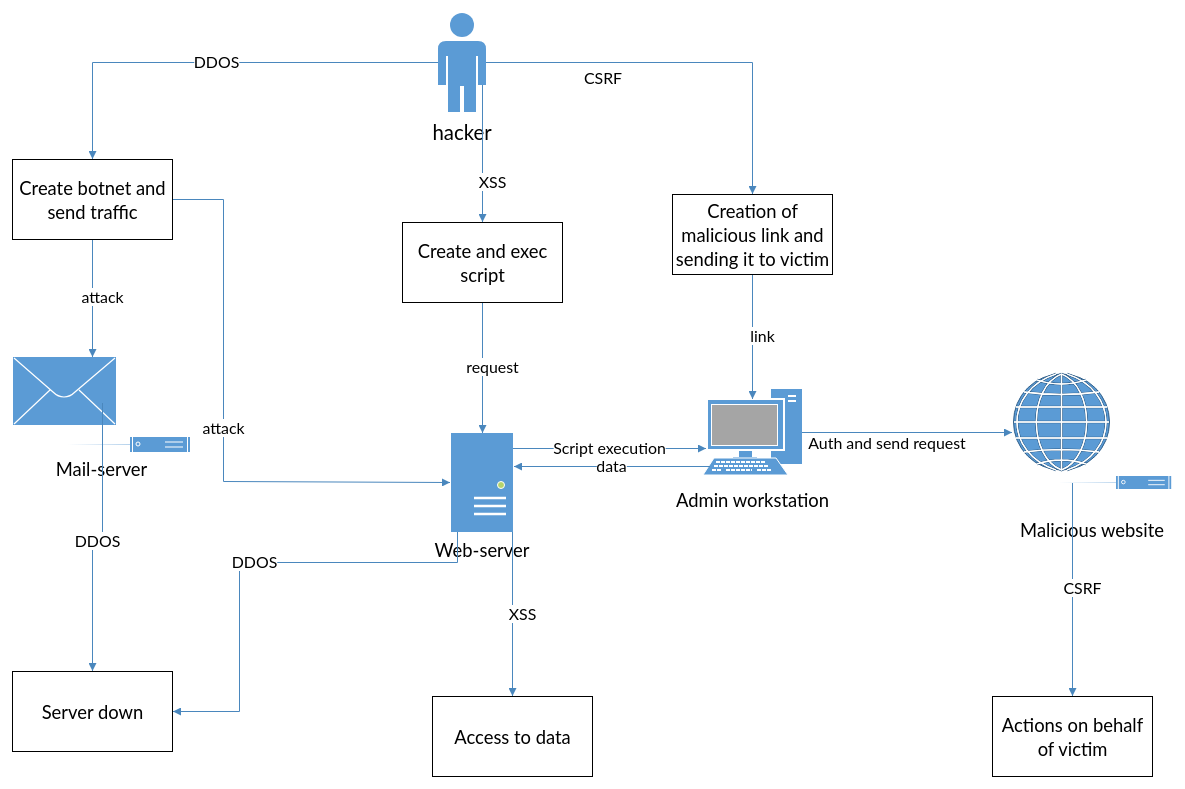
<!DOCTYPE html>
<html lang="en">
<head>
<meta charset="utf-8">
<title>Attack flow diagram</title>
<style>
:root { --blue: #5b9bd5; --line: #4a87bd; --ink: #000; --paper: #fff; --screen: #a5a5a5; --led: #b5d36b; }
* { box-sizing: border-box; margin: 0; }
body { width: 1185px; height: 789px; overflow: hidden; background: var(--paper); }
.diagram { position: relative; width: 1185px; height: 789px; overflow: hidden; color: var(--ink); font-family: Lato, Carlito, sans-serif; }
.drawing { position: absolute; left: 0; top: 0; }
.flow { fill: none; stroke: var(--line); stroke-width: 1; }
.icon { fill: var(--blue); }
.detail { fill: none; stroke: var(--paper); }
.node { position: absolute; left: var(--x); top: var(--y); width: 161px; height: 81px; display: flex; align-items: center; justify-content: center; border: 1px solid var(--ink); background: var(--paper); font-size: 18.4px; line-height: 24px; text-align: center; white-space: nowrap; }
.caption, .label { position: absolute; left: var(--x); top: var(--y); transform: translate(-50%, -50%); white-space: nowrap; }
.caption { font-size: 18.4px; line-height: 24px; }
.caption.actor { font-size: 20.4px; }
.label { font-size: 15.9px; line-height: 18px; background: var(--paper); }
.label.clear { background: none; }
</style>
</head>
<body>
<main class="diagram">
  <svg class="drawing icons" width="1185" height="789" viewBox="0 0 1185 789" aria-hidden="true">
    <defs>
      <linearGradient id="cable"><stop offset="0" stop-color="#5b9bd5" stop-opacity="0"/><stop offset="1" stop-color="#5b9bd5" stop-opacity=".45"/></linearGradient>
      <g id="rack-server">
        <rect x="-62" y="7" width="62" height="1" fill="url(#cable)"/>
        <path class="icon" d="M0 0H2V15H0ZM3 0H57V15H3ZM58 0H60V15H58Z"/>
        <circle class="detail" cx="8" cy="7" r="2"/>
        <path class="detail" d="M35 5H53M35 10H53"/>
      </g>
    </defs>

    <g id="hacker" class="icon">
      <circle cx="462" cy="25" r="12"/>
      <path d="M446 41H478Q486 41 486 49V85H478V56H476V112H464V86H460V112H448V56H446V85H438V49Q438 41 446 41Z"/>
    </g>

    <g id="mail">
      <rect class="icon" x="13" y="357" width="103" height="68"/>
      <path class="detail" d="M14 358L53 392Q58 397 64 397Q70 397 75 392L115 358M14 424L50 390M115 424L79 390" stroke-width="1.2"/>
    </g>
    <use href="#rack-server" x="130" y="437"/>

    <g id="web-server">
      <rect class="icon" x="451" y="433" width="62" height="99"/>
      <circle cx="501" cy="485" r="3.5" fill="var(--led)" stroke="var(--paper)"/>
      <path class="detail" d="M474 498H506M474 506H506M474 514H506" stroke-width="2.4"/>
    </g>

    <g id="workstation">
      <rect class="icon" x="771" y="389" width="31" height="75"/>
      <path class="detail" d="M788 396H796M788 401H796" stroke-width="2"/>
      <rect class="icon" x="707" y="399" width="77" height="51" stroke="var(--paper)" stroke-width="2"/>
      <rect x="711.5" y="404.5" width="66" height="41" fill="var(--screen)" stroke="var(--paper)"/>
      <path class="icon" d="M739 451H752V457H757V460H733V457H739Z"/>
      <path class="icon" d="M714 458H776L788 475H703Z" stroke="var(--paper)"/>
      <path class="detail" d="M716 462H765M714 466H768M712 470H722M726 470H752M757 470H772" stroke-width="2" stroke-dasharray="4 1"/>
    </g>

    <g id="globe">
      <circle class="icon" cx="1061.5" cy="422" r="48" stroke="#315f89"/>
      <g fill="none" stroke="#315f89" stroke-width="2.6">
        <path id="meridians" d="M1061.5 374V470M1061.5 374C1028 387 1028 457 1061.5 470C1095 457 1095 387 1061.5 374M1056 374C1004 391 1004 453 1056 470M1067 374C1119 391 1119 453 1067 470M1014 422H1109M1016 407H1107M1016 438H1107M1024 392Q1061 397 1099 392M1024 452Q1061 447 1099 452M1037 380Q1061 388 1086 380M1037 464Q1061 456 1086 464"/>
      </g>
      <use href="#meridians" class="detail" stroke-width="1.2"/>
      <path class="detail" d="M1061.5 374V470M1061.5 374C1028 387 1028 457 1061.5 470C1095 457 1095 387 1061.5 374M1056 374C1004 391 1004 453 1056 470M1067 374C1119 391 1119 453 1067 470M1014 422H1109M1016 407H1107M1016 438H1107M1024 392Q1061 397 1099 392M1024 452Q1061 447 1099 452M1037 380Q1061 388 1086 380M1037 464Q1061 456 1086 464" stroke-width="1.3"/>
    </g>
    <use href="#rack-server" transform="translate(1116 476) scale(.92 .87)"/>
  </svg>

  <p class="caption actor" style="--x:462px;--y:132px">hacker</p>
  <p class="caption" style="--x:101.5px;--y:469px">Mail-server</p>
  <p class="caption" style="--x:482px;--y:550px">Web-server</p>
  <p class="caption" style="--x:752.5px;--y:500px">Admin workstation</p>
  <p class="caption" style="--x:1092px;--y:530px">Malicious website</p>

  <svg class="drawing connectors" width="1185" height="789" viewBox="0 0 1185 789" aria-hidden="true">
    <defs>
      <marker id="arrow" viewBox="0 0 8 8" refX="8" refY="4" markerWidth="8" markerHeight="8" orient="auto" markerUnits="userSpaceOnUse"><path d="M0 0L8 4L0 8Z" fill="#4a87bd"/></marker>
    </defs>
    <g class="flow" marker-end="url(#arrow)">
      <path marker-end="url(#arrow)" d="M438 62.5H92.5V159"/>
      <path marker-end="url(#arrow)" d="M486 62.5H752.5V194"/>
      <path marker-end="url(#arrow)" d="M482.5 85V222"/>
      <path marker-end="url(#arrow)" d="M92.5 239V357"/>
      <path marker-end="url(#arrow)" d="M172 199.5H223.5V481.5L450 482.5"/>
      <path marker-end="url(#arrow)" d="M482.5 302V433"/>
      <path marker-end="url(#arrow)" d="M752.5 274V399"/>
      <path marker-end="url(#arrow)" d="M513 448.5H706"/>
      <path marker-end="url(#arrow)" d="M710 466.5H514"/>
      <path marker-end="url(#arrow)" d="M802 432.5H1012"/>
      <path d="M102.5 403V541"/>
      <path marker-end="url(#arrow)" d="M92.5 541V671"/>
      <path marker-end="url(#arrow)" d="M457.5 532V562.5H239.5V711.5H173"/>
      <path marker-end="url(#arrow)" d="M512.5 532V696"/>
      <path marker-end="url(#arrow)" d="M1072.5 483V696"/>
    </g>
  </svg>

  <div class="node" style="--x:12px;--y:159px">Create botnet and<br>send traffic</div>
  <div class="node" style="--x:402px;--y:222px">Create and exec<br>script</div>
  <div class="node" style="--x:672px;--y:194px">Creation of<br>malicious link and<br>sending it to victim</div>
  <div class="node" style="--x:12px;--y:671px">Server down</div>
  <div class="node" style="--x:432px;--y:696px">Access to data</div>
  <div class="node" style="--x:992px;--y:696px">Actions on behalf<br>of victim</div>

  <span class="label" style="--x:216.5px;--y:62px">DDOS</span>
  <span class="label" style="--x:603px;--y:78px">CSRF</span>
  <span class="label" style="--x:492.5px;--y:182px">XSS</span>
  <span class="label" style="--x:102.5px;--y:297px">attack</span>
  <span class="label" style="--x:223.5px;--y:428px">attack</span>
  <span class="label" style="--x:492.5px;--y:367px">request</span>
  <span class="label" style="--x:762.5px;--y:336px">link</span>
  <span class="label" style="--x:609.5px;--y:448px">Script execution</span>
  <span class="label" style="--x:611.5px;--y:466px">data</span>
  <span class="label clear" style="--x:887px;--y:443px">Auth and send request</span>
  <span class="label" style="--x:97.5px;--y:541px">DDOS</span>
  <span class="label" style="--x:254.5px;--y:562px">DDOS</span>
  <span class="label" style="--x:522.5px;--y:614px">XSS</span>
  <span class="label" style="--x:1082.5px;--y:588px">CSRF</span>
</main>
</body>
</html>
-*-
[Task to carry out] Count up the lines in the material above that contain the string "none", then state that figure alone.

[Answer box] 4